There is one major area where tech could help improve the candidate experience, though: communication.
Communication is a mess in many hiring processes. Workopolis has found that 43% of candidates never hear back from a company after one touchpoint, for example. SmashFly has even worse stats on communication within candidate experience.
This “Applicant Black Hole” problem, over time, will weaken your employer brand. If prospective employees hear from their friends and colleagues that your hiring process is generally unresponsive, some of the best candidates may simply not apply. Why bother?
Admittedly, it’s a challenge for employers to communicate well with all their candidates. There’s task work and top-of-funnel activities piling up left and right.
High-volume recruiting requires communicating with thousands of candidates, in addition to a recruiter’s normal screening functions and other duties.
How could we solve this?
How candidates feel about interacting with a chatbot
The majority of candidates are — perhaps surprisingly? — receptive to interacting with a chatbot.
In a recent survey by Allegis, 58% of candidates were comfortable interacting with AI and recruitment chatbots in the early stages of the application process.
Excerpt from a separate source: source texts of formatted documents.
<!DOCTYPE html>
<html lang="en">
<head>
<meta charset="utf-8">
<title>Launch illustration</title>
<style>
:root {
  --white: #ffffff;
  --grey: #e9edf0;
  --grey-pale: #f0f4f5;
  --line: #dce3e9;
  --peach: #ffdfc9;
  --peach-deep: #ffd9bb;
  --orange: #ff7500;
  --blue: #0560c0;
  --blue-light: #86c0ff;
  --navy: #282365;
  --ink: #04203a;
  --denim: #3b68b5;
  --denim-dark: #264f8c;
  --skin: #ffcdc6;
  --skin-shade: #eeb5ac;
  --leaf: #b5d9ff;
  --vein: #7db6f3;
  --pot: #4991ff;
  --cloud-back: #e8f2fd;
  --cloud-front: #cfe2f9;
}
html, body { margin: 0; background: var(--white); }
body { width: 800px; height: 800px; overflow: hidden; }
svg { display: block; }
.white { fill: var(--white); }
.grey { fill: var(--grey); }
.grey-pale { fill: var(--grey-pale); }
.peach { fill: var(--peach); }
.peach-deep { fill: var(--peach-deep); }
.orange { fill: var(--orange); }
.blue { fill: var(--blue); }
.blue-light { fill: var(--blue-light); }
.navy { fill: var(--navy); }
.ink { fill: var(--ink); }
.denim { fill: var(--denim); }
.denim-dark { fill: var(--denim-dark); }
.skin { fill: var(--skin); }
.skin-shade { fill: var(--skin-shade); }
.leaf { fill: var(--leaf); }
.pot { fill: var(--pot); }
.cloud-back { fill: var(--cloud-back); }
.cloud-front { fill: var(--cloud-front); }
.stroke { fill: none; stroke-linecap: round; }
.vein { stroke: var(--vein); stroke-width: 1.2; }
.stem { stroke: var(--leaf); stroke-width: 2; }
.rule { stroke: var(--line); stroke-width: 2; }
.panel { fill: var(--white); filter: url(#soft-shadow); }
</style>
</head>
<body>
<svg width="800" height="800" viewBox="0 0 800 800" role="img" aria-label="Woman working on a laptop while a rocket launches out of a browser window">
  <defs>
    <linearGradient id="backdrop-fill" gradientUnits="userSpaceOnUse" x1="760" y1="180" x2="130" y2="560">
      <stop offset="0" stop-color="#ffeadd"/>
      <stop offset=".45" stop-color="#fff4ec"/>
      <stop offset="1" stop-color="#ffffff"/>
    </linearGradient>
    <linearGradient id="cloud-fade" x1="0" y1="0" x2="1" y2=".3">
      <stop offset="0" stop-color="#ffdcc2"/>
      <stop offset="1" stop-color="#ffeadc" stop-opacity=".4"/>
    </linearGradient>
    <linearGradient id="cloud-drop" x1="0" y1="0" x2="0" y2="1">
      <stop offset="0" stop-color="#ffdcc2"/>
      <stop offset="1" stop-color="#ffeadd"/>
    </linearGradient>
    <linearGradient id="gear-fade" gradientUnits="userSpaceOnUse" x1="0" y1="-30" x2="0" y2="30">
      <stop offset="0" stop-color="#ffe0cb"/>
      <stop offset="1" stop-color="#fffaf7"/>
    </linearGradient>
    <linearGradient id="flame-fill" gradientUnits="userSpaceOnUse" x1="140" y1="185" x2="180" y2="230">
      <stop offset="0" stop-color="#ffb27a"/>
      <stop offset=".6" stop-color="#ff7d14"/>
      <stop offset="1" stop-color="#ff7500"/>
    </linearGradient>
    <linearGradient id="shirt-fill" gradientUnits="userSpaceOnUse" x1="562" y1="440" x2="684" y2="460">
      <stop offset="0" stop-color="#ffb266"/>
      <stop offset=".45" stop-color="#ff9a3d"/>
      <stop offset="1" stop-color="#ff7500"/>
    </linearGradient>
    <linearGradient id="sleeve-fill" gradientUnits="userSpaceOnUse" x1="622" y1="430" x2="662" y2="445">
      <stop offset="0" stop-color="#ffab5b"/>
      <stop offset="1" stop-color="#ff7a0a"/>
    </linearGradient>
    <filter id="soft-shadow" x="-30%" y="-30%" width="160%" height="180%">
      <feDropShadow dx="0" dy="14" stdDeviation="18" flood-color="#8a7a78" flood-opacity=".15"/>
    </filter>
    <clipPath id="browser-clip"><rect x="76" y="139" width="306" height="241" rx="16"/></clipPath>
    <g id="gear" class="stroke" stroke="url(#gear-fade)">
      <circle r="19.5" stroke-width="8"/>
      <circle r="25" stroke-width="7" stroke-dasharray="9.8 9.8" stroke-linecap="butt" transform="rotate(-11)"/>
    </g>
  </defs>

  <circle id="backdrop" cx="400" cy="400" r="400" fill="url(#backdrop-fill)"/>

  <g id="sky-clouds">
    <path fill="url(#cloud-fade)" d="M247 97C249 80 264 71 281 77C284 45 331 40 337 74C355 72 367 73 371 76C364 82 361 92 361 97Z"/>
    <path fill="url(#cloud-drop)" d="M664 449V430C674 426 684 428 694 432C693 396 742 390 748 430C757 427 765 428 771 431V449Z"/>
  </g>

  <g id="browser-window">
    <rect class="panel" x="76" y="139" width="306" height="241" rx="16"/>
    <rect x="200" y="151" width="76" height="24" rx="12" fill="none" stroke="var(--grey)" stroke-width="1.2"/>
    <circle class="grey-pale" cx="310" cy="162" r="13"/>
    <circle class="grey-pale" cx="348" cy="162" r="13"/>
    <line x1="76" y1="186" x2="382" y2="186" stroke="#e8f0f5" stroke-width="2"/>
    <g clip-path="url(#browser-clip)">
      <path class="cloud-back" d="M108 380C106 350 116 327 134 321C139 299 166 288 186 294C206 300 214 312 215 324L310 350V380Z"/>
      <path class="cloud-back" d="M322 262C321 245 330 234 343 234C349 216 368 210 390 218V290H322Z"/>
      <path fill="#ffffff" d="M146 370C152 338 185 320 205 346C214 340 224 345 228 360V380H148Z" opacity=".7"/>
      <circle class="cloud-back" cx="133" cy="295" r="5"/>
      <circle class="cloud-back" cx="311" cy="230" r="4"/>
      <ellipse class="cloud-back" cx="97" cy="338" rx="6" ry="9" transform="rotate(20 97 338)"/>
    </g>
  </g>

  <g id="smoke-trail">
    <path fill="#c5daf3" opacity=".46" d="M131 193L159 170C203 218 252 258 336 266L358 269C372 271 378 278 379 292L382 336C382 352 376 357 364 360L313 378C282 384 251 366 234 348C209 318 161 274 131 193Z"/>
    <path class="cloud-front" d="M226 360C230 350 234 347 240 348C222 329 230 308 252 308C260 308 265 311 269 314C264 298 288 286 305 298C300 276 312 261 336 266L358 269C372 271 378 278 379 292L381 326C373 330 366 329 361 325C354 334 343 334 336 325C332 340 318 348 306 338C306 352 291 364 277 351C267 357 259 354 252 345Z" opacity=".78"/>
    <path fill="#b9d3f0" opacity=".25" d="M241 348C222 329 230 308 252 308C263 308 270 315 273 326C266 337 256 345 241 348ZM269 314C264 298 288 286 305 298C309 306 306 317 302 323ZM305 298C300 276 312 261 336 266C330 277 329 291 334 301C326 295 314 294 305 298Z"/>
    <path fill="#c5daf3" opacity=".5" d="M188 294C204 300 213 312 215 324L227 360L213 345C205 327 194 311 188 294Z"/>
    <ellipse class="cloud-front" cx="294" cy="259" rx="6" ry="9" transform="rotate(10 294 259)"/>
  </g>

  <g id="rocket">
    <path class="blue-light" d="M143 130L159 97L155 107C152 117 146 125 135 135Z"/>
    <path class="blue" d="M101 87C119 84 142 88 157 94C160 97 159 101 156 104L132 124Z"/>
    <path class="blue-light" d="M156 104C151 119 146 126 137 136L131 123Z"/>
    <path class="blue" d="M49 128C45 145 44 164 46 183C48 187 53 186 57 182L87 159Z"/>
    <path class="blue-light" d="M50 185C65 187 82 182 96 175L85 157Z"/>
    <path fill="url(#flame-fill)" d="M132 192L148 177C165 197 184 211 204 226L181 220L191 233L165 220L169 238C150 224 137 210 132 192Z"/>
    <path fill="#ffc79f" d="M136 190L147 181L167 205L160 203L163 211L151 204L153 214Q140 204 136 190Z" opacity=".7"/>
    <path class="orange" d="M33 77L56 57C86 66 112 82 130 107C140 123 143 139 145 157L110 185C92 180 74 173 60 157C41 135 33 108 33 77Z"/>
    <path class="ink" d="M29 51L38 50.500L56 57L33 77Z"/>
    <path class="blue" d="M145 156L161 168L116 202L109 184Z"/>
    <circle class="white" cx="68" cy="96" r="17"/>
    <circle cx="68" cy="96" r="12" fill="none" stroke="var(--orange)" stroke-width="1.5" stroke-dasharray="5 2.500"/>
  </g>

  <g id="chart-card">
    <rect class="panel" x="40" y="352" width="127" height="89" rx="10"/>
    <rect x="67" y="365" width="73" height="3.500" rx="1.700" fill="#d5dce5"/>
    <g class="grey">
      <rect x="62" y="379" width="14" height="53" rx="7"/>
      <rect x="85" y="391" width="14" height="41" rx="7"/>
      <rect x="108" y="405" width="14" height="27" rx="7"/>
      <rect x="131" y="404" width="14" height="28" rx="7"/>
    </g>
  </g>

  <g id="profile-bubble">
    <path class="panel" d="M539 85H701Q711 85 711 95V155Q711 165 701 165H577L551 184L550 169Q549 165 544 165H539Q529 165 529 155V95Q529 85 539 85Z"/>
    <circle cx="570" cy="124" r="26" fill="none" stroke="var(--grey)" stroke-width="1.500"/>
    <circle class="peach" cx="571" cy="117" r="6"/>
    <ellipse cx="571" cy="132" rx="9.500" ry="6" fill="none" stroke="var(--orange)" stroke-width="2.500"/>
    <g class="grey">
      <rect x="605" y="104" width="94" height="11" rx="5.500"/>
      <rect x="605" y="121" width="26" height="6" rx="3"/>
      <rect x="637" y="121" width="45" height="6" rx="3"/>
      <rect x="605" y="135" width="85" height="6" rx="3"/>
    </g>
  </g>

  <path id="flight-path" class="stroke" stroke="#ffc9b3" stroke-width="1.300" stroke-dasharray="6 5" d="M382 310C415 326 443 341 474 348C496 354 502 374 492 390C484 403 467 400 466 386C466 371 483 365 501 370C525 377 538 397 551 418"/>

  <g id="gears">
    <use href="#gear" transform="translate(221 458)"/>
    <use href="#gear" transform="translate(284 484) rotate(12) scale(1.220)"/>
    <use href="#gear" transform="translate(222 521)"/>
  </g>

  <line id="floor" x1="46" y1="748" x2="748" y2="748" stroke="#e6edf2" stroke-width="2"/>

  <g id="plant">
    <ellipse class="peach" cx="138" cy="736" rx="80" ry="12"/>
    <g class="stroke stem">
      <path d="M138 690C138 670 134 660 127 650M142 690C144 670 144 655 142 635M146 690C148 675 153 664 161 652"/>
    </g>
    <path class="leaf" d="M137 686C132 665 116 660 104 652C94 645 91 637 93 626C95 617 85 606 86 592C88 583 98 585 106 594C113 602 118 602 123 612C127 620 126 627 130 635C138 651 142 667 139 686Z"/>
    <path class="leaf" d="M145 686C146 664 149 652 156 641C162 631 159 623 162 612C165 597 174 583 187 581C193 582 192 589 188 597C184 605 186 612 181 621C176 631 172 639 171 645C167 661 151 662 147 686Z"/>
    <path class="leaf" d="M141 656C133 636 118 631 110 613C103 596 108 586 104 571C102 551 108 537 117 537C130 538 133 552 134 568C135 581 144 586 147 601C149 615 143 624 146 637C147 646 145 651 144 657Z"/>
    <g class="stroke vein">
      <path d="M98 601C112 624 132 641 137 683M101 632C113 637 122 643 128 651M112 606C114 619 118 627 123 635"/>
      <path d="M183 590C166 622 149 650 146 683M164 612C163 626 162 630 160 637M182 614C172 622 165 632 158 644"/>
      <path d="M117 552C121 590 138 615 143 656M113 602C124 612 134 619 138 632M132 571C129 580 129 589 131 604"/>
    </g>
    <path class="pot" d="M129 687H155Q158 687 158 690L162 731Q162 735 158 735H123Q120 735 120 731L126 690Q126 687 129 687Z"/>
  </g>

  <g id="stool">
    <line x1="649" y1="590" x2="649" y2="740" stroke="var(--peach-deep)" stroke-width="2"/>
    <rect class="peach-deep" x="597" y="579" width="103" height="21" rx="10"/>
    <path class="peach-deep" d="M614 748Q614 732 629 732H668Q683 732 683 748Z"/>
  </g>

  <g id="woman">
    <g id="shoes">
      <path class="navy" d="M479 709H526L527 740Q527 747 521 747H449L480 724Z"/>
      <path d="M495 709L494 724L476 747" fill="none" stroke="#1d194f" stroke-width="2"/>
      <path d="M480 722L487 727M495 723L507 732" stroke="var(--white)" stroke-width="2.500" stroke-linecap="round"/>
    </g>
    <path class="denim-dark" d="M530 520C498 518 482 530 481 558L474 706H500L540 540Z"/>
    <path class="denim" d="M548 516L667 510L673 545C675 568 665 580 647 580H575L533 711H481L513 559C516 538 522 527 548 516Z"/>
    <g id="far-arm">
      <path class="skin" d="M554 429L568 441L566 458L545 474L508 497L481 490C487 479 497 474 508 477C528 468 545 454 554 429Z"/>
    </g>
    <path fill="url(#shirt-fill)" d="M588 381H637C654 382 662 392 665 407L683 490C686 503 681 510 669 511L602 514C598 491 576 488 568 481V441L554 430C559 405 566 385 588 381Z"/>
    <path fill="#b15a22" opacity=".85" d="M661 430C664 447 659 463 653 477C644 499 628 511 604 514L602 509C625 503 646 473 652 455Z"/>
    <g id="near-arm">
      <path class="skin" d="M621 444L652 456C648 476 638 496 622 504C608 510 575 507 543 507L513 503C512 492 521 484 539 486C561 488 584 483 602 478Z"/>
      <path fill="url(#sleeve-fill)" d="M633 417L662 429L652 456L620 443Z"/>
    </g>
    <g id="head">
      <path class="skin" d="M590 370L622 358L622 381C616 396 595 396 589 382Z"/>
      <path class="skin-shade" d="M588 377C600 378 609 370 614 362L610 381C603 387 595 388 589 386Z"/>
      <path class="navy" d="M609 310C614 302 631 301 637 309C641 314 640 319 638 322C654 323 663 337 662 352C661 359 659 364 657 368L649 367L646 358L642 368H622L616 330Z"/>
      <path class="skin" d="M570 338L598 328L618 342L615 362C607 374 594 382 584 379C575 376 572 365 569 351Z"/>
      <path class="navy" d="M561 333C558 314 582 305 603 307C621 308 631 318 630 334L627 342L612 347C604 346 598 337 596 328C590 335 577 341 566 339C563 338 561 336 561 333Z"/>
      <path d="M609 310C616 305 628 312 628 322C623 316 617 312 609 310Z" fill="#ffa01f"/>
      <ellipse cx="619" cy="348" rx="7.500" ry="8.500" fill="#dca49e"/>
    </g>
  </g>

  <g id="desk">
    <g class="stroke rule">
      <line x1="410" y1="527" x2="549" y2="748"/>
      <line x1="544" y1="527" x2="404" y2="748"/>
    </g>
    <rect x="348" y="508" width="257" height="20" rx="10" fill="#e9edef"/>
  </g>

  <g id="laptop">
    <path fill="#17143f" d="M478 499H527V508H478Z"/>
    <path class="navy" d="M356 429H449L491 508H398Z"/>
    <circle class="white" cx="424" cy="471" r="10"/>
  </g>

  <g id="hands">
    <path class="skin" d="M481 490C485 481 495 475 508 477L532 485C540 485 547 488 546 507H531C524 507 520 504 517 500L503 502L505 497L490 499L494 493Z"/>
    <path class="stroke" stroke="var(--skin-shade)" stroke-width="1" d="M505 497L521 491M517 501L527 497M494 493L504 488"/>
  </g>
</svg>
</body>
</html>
An even larger percentage – 66% – were comfortable with AI and chatbots taking care of interview scheduling and preparation.
Randstad found 82% of job seekers believe the ideal recruiter interaction is a mix between innovative technology and personal, human interaction.
Candidates are aware the process might not be human-to-human at every touchpoint, but value the chance to receive information in whatever way they can.
What a chatbot can do to help recruiters
Similar to Alexa, Siri, and Google Home, a recruitment chatbot uses machine learning and natural language processing to understand a person’s messages and know how to respond.
In real time, a recruitment bot can:
- collect information from candidates such as their resume and contact information
- ask screening questions about candidates’ experience, knowledge, and skills
- rank candidates on metrics such as qualifications, engagement, or recent activity
- answer FAQs about the job and the application process
- schedule an interview with a human recruiter
Over time, the machine learning component of the recruitment chatbot will begin to understand what it should be looking for.
A chatbot can also be deployed in various ways:
- Social media profiles
- Messaging apps
- Specific software (such as an ATS)
This information collected by the chatbot is fed into an ATS — or sent directly to a human recruiter to follow up.
A recruitment chatbot has the potential to get to scale quickly
The recruitment chatbot might become commonplace faster than we think.
The AI and natural language processing needed for a recruitment chatbot revolve around conversational content that relates to questions a candidate might ask during the recruitment process.
In other words, a recruitment chatbot doesn’t necessarily need to be able to answer broader questions like “What is the meaning of life?”
It just needs to be programmed to work within a specific set of common questions related to the job search.
In short: it can be easily deployed to deal with FAQ or status updates around a recruiting process.
The cost savings of using a recruitment chatbot
According to SHRM, the average cost of hire is $4,129 and the average time to hire is 42 days. But what if a chatbot could automate 70-80% of your top of funnel interactions?
It would dramatically lower both cost of hire and time to hire.
How effective is your candidate experience? The McQuaig Candidate Experience Grader can tell you in 90 seconds. Click here to launch the grader!
And remember: between 50-70% of applicants to a given role are not qualified — so if interaction with a recruitment chatbot can more quickly screen out unqualified candidates, humans can focus their efforts on building relationships with interested candidates.
The bottom line
Yes, chatbots may still be a little awkward — and it might feel like that first wave of “Is my job going to be automated?” is now arriving. But they can help solve your communication issues (to an extent) and reduce cost, so why not kick the tires on the idea?
Have you used chatbot technology for recruitment? How did it go? Let us know in the comments!